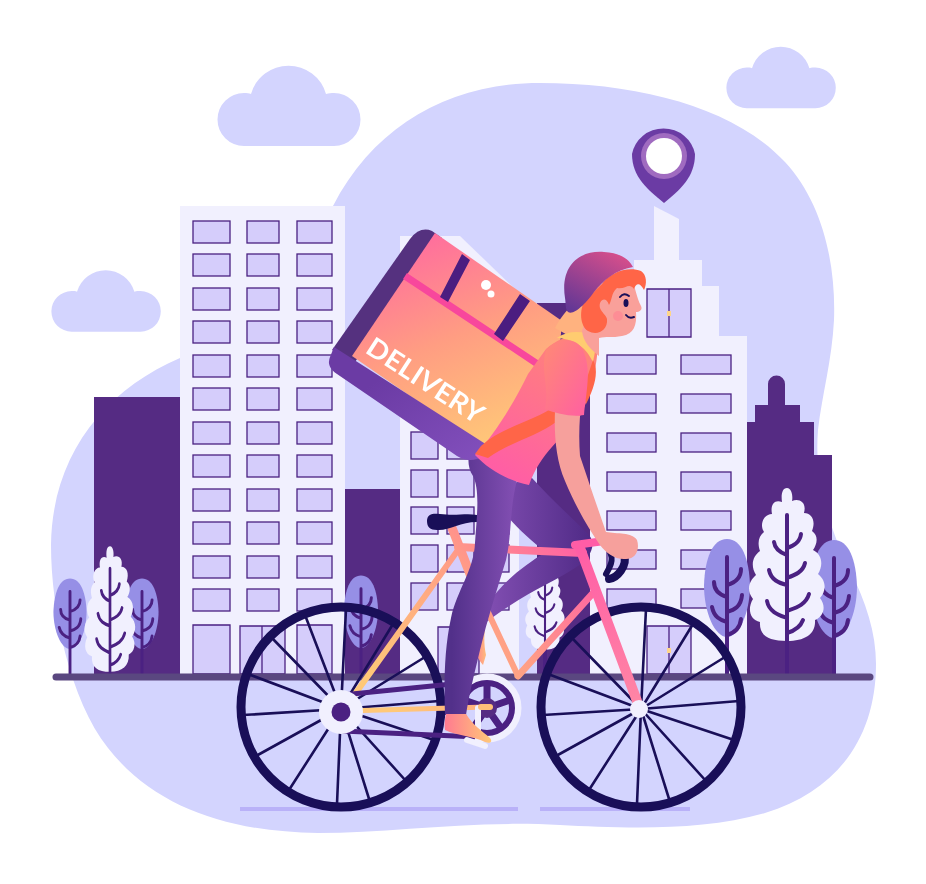
<!DOCTYPE html>
<html lang="en">
<head>
<meta charset="utf-8">
<title>City bike delivery</title>
<style>
:root{--lilac:#d3d4fe;--pale:#f1f0fe;--violet:#552b83;--line:#4b2182;--navy:#190f58;--leaf:#968fe6;--pane:#d5cdfb;--purple:#6b3ba4;--pink:#ff62a0;--skin:#f6a09c;--hair:#ff6547;--peach:#ffc078;--road:#5a4780}
html,body{margin:0;background:#fff;overflow:hidden}
svg{display:block;width:926px;height:884px}
.lilac{fill:var(--lilac)}.pale{fill:var(--pale)}.violet{fill:var(--violet)}.navy{fill:var(--navy)}
.pane{fill:var(--pane);stroke:var(--line);stroke-width:1.3}
.twig{fill:none;stroke:var(--line);stroke-width:4;stroke-linecap:round;stroke-linejoin:round}
.tyre{fill:none;stroke:var(--navy);stroke-width:9}
.spokes{fill:none;stroke:var(--navy);stroke-width:2.6}
.tube{fill:none;stroke-linecap:round}
.label{font:700 27px Lato,"Open Sans",sans-serif;fill:#fff}
</style>
</head>
<body>
<svg viewBox="0 0 926 884" role="img" aria-label="Courier riding a bicycle through the city with a delivery box">
<defs>
<linearGradient id="box-front" x1=".25" y1="0" x2=".65" y2="1"><stop offset="0" stop-color="#ff69a0"/><stop offset=".5" stop-color="#ff9d82"/><stop offset="1" stop-color="#ffc878"/></linearGradient>
<linearGradient id="box-base" x1="0" y1="0" x2="1" y2="1"><stop offset=".3" stop-color="#6b3ba4"/><stop offset="1" stop-color="#8350bd"/></linearGradient>
<linearGradient id="helmet" x1=".8" y1="0" x2=".2" y2="1"><stop offset="0" stop-color="#d94f8b"/><stop offset="1" stop-color="#643795"/></linearGradient>
<linearGradient id="shirt" x1=".8" y1="0" x2=".3" y2="1"><stop offset="0" stop-color="#ff8577"/><stop offset="1" stop-color="#ff5da6"/></linearGradient>
<linearGradient id="sleeve" x1="0" y1="0" x2="1" y2="1"><stop offset="0" stop-color="#ff8a75"/><stop offset="1" stop-color="#ff5fa2"/></linearGradient>
<linearGradient id="leg-near" x1="0" y1="0" x2="1" y2="0"><stop offset=".1" stop-color="#52308a"/><stop offset="1" stop-color="#8450b4"/></linearGradient>
<linearGradient id="leg-far" x1="0" y1="0" x2="1" y2="0"><stop offset="0" stop-color="#8450b4"/><stop offset="1" stop-color="#4f2a86"/></linearGradient>
<linearGradient id="frame" gradientUnits="userSpaceOnUse" x1="380" y1="690" x2="580" y2="540"><stop offset="0" stop-color="#ffc878"/><stop offset=".55" stop-color="#ff9d86"/><stop offset="1" stop-color="#ff5da6"/></linearGradient>
<linearGradient id="fork" gradientUnits="userSpaceOnUse" x1="580" y1="545" x2="637" y2="705"><stop offset="0" stop-color="#ff5da6"/><stop offset="1" stop-color="#ff86a5"/></linearGradient>
<linearGradient id="shoe"><stop offset="0" stop-color="#ff7a90"/><stop offset="1" stop-color="#ffc878"/></linearGradient>
<path id="cloud" d="M27 76A26 26 0 0 1 27 23C30 23 32 23 34 24A39 39 0 0 1 109 24C112 23 114 23 117 23A26 26 0 0 1 117 76Z"/>
<g id="tower-row"><rect x="193" width="37" height="22"/><rect x="247" width="32" height="22"/><rect x="297" width="35" height="22"/></g>
<g id="mid-row"><rect x="411" width="27" height="27"/><rect x="447" width="27" height="27"/><rect x="484" width="25" height="27"/></g>
<g id="office-row"><rect x="607" width="49" height="19"/><rect x="681" width="50" height="19"/></g>
<g id="round-tree"><path d="M0-98C15-98 22-78 23-52C23-24 12 0 0 0S-23-24-23-52C-22-78-15-98 0-98Z"/><path class="twig" d="M0 38V-80M-13-55C-13-46-7-42 0-40M14-68C14-58 7-54 0-52M-15-30C-13-20-7-17 0-15M15-42C14-30 7-27 0-25M14-18C13-8 7-4 0-2"/></g>
<g id="lobed-tree"><path class="pale" d="M0-157C5-157 6-148 5-144C12-147 20-143 17-132C25-132 29-124 25-114C32-109 30-101 26-95C36-90 36-79 31-71C40-64 39-53 33-47C40-38 36-28 28-25C29-11 18-4 0-4S-28-9-27-23C-37-25-40-36-34-46C-41-55-38-64-31-70C-37-80-34-89-27-94C-30-103-28-109-23-113C-28-121-23-131-15-131C-17-141-12-146-5-143C-6-150-5-157 0-157Z"/><path class="twig" d="M0 0V-130M-13-103C-12-95-6-92 0-90M14-111C13-102 6-99 0-97M-18-75C-16-65-8-62 0-60M18-82C16-73 8-70 0-67M-20-44C-18-33-8-30 0-27M22-51C19-40 8-37 0-34M16-25C13-17 7-14 0-12"/></g>
<g id="wheel"><circle class="tyre" r="100"/><path class="spokes" d="M0 2L-36-92M0 2L5-98M0 2L52-83M0 2L84-50M0 2L98-6M0 2L93 33M0 2L65 74M0 2L29 95M0 2L-4 97M0 2L-52 83M0 2L-85 49M0 2L-98 8M0 2L-93-33M0 2L-69-69"/></g>
</defs>

<g id="backdrop" class="lilac">
<path d="M333 206C375 125 450 83 540 83C640 83 735 108 785 162C822 202 836 262 834 320C832 360 822 395 818 430C814 480 828 525 850 570C866 603 876 632 876 664C876 735 840 790 765 813C700 832 620 828 560 825C470 820 390 833 318 833C230 832 155 808 108 748C70 700 51 610 51 545C52 455 105 390 180 358Z"/>
<use href="#cloud" x="217" y="70"/>
<use href="#cloud" transform="translate(726 50) scale(.765)"/>
<use href="#cloud" transform="translate(51 273.500) scale(.765)"/>
</g>

<g id="city">
<path class="violet" d="M94 397H182V675H94ZM344 489H402V675H344ZM537 303H592V675H537Z"/>
<path class="violet" d="M747 675V422H755V405H768V384A8 8 0 0 1 785 384V405H800V422H814V455H832V675Z"/>
<g id="tower"><path class="pale" d="M180 206H345V675H180Z"/>
<g class="pane"><use href="#tower-row" y="221"/><use href="#tower-row" y="254"/><use href="#tower-row" y="288"/><use href="#tower-row" y="321"/><use href="#tower-row" y="355"/><use href="#tower-row" y="388"/><use href="#tower-row" y="422"/><use href="#tower-row" y="455"/><use href="#tower-row" y="489"/><use href="#tower-row" y="522"/><use href="#tower-row" y="556"/><use href="#tower-row" y="589"/>
<path d="M193 625H230V674H193ZM240 626H285V674H240ZM262 626V674M297 625H332V674H297Z"/></g></g>
<g id="mid-block"><path class="pale" d="M400 236H460L519 293V675H400Z"/>
<g class="pane"><use href="#mid-row" y="432"/><use href="#mid-row" y="470"/><use href="#mid-row" y="507"/><use href="#mid-row" y="545"/><use href="#mid-row" y="583"/><path d="M438 627H479V674H438ZM458 627V674"/></g></g>
<g id="office"><path class="pale" d="M590 675V336H607V286H634V260H654V206L679 219V260H702V286H719V336H747V675Z"/>
<g class="pane"><use href="#office-row" y="355"/><use href="#office-row" y="394"/><use href="#office-row" y="433"/><use href="#office-row" y="472"/><use href="#office-row" y="511"/><use href="#office-row" y="550"/><use href="#office-row" y="589"/><path d="M647 289H691V337H647ZM669 289V337M647 626H691V674H647ZM669 626V674"/></g>
<path d="M667 311H671V316H667ZM667 648H671V653H667Z" fill="#ffd58a"/></g>
<g id="pin"><path d="M664 203C648 190 632 177 632 154A32 31 0 0 1 695 154C695 177 680 190 664 203Z" fill="#6b3ba4"/><circle cx="664" cy="156" r="23" fill="#a06bc0"/><circle cx="664" cy="156" r="18" fill="#fff"/></g>
</g>

<g id="trees" fill="#968fe6">
<use href="#round-tree" transform="translate(70 649) scale(.72)"/>
<use href="#round-tree" transform="translate(142 649) scale(.72)"/>
<use href="#lobed-tree" transform="translate(110 675) scale(.67 .82)"/>
<use href="#round-tree" transform="translate(361 648) scale(.74)"/>
<use href="#lobed-tree" transform="translate(545 652) scale(.52 .58)"/><path class="twig" d="M545 646V675"/>
<use href="#round-tree" x="727" y="637"/>
<use href="#round-tree" x="834" y="638"/>
<use href="#lobed-tree" transform="translate(787 645)"/><path class="twig" d="M787 640V675"/>
</g>
<path id="road" d="M56 677H870" stroke="#5a4780" stroke-width="7" stroke-linecap="round"/>
<path id="shadows" d="M240 809H518M540 809H690" stroke="#b9b1f8" stroke-width="4"/>

<g id="far-leg">
<path d="M475 618L488 613C483 632 484 645 486 655L483 665C473 654 474 637 475 618Z" fill="url(#shoe)"/>
<path d="M510 484L532 478C552 500 572 518 589 535C597 545 590 558 578 566C555 582 525 592 484 624L482 612C500 584 520 568 546 552C530 540 510 522 500 506Z" fill="url(#leg-far)"/>
</g>

<g id="bike">
<use href="#wheel" x="341" y="707"/><use href="#wheel" x="641" y="707"/>
<g id="drive">
<circle cx="487" cy="708" r="31" fill="none" stroke="#f1f0fe" stroke-width="7"/>
<circle cx="487" cy="708" r="25" fill="none" stroke="#4b2182" stroke-width="6"/>
<path d="M487 708V684M487 708L510 700M487 708L501 728M487 708L473 728M487 708L464 700" stroke="#4b2182" stroke-width="7"/>
<circle cx="487" cy="708" r="10" class="violet"/>
</g>
<g class="tube" stroke="url(#frame)">
<path d="M345 708L458 550" stroke-width="6"/>
<path d="M345 711L487 707" stroke-width="5"/>
<path d="M452 528L470 574" stroke-width="9"/>
<path d="M470 574L518 676" stroke-width="6"/>
<path d="M518 676L594 592" stroke-width="7"/>
<path d="M458 547L583 553" stroke-width="8"/>
</g>
<path d="M342 695L462 683M342 731L478 737" stroke="#4b2182" stroke-width="5"/>
<circle cx="341" cy="712" r="22" class="pale"/><circle cx="341" cy="712" r="9.500" fill="#4b2182"/>
<path class="navy" d="M427 521C427 514 433 513 440 514C456 516 466 513 477 515V522C460 522 449 531 437 530C430 530 427 527 427 521Z"/>
<path class="tube" d="M580 548L637 701" stroke="url(#fork)" stroke-width="10"/>
<path class="tube" d="M575 545L604 541" stroke="#ff5da6" stroke-width="8"/>
<circle cx="639" cy="709" r="9" class="pale"/>
<g class="tube" stroke="#190f58"><path d="M610 552C614 560 610 567 606 574" stroke-width="6"/><path d="M624 554C628 566 617 578 609 579" stroke-width="8"/></g>
</g>

<g id="near-leg">
<path d="M470 450C480 445 508 455 517 480C509 512 512 535 506 560C497 590 487 620 480 650C474 675 469 695 466 715H445C444 685 444 650 451 618C457 590 474 570 475 543C477 515 480 490 473 476C467 467 468 457 470 450Z" fill="url(#leg-near)"/>
<path d="M478 708V739M467 740L485 746" stroke="#f1f0fe" stroke-width="6" stroke-linecap="round" fill="none"/>
<path d="M446 714H466C472 724 482 731 490 738C493 742 490 744 485 742C474 736 457 736 445 730C444 724 445 719 446 714Z" fill="url(#shoe)"/>
<path d="M481 707H490" stroke="#ffc078" stroke-width="6" stroke-linecap="round"/>
</g>

<g id="delivery-box">
<path d="M332 350L410 239Q420 226 432 231L442 238L355 362Z" fill="#55317f"/>
<path d="M435 233L562 321L560 345L484 447L352 356Z" fill="url(#box-front)"/>
<path d="M405 276L545 369" stroke="#f8479c" stroke-width="7"/>
<path d="M462 254L440 297L448 302L470 260ZM520 294L494 334L503 341L530 301Z" fill="#4b1d80"/>
<circle cx="486" cy="285" r="5" fill="#fff"/><circle cx="491" cy="294" r="3.500" fill="#fff"/>
<path d="M334 347L484 443Q493 450 484 456Q470 464 457 456L337 374Q326 367 330 357Z" fill="url(#box-base)"/>
<text class="label" transform="translate(364 352) rotate(33)" textLength="134" lengthAdjust="spacingAndGlyphs">DELIVERY</text>
</g>

<g id="rider">
<path d="M555 328C560 318 570 305 580 299L594 330L580 342Z" fill="#ffb27f"/>
<path d="M546 349C560 336 582 330 598 339C598 365 590 400 578 420C562 438 541 452 529 485C508 481 488 469 475 455C492 438 513 405 528 374Z" fill="url(#shirt)"/>
<path d="M557 338C568 330 582 331 598 336L593 362C585 345 572 339 557 338Z" fill="#ffcc70"/>
<path d="M593 360C600 372 593 391 586 404L583 390ZM481 446C503 426 536 421 556 405L556 422C538 436 512 441 488 458L475 454Z" fill="#ff6548"/>
<path id="arm" d="M555 411L580 416C579 430 579 443 580 456C588 480 597 506 606 532C617 534 632 532 637 540C640 549 636 559 626 559C615 560 606 553 600 545C588 528 575 505 565 481C556 460 554 435 555 411Z" fill="#f6a09c"/>
<path d="M546 350C556 338 576 336 583 350C592 370 586 392 584 415C572 417 557 414 545 409C550 390 540 370 546 350Z" fill="url(#sleeve)"/>
<g id="head">
<path d="M597 285L632 281C636 289 636 296 641 306C643 310 639 312 636 312C637 325 634 334 622 336C612 338 606 336 599 338V356C590 349 583 341 582 331Z" fill="#f9a09a"/>
<path d="M585 300L601 285C610 272 628 266 641 271C647 275 647 284 644 290C640 282 636 283 634 289C629 282 625 290 617 288C611 293 612 301 609 305C606 295 598 300 600 308C602 313 606 315 607 319C608 331 597 336 588 331C580 326 579 310 585 300Z" fill="#ff6547"/>
<path d="M565 298C560 266 579 250 604 252C620 253 629 259 633 267C615 270 604 280 594 292C587 302 574 316 568 312C565 309 566 303 565 298Z" fill="url(#helmet)"/>
<ellipse cx="626" cy="303" rx="2.500" ry="4" class="navy"/>
<path d="M620 297Q624 292 629 296M626 315Q629 319 634 317" fill="none" stroke="#190f58" stroke-width="2" stroke-linecap="round"/>
<circle cx="618" cy="316" r="5" fill="#ff8192" opacity=".6"/>
</g>
</g>
</svg>
</body>
</html>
# # # # #
* [EXERCISE DESCRIPTION]: Where the string "html" turns up in a line of the data above, copy that whole line.

* [RESULT OF THIS EXERCISE]:
<!DOCTYPE html>
<html lang="en">
html,body{margin:0;background:#fff;overflow:hidden}
</html>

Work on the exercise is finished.